## WHAT YOU HAVE TO DO
Which lines in the data contain the word "deaths"? Please copy each of them.

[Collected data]
====

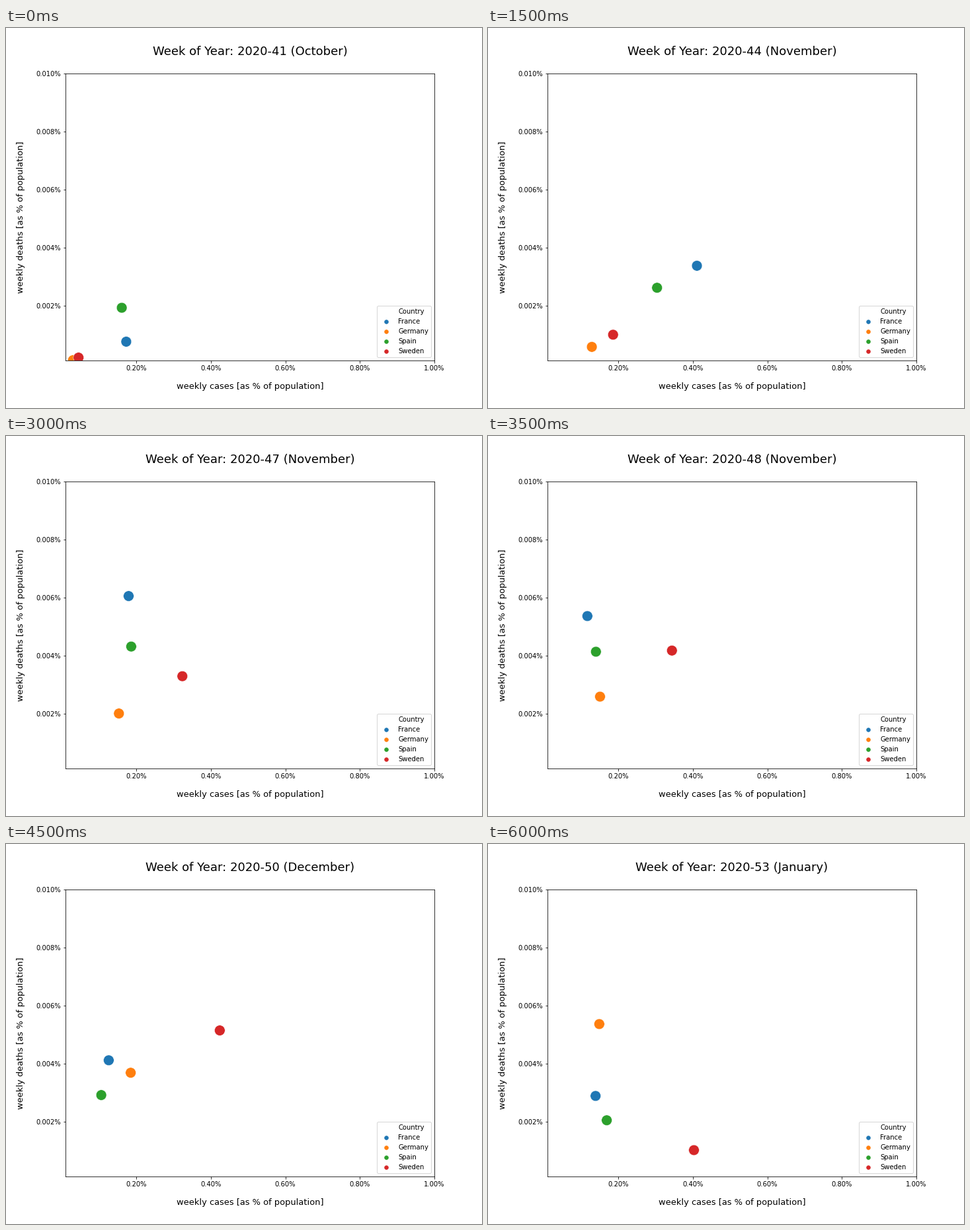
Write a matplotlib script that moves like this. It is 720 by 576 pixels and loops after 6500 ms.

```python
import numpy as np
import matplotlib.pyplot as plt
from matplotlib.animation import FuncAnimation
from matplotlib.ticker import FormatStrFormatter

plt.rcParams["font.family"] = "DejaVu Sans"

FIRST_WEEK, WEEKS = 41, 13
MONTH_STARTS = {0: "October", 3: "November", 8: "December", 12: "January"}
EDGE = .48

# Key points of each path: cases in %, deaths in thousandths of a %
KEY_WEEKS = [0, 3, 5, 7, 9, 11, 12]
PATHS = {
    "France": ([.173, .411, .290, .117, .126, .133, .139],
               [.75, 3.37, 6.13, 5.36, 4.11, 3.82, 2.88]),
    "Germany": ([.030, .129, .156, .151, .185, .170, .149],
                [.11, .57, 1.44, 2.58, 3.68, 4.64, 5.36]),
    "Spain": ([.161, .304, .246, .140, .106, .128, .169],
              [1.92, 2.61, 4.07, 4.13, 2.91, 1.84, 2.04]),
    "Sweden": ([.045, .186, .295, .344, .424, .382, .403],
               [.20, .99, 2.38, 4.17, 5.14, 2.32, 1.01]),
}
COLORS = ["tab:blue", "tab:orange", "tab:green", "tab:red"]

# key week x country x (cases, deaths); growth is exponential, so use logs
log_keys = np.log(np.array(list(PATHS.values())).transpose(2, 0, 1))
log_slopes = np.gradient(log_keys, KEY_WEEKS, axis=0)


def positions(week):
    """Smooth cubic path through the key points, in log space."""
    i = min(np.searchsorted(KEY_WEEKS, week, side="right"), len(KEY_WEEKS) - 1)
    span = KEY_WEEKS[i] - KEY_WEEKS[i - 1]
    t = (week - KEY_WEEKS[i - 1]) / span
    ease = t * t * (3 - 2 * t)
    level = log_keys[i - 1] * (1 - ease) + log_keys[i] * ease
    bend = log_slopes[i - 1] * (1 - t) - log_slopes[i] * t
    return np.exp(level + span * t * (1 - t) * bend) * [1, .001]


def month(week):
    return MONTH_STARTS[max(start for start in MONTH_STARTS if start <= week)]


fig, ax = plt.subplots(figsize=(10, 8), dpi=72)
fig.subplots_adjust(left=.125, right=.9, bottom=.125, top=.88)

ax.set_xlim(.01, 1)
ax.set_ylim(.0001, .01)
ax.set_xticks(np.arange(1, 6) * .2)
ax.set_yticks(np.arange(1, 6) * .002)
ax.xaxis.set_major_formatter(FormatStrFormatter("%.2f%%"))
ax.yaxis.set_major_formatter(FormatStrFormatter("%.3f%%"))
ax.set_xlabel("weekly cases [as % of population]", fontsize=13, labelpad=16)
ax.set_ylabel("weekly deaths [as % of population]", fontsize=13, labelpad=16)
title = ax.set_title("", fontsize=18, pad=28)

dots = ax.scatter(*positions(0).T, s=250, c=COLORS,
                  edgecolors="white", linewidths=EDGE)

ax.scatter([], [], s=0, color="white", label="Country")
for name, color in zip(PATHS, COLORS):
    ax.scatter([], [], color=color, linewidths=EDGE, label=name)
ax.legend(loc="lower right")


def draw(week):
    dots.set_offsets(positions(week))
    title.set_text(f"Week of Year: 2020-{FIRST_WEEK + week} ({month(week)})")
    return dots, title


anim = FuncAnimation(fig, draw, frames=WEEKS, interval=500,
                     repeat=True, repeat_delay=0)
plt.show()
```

====

## EXERCISE OUTPUT
# Key points of each path: cases in %, deaths in thousandths of a %
# key week x country x (cases, deaths); growth is exponential, so use logs
ax.set_ylabel("weekly deaths [as % of population]", fontsize=13, labelpad=16)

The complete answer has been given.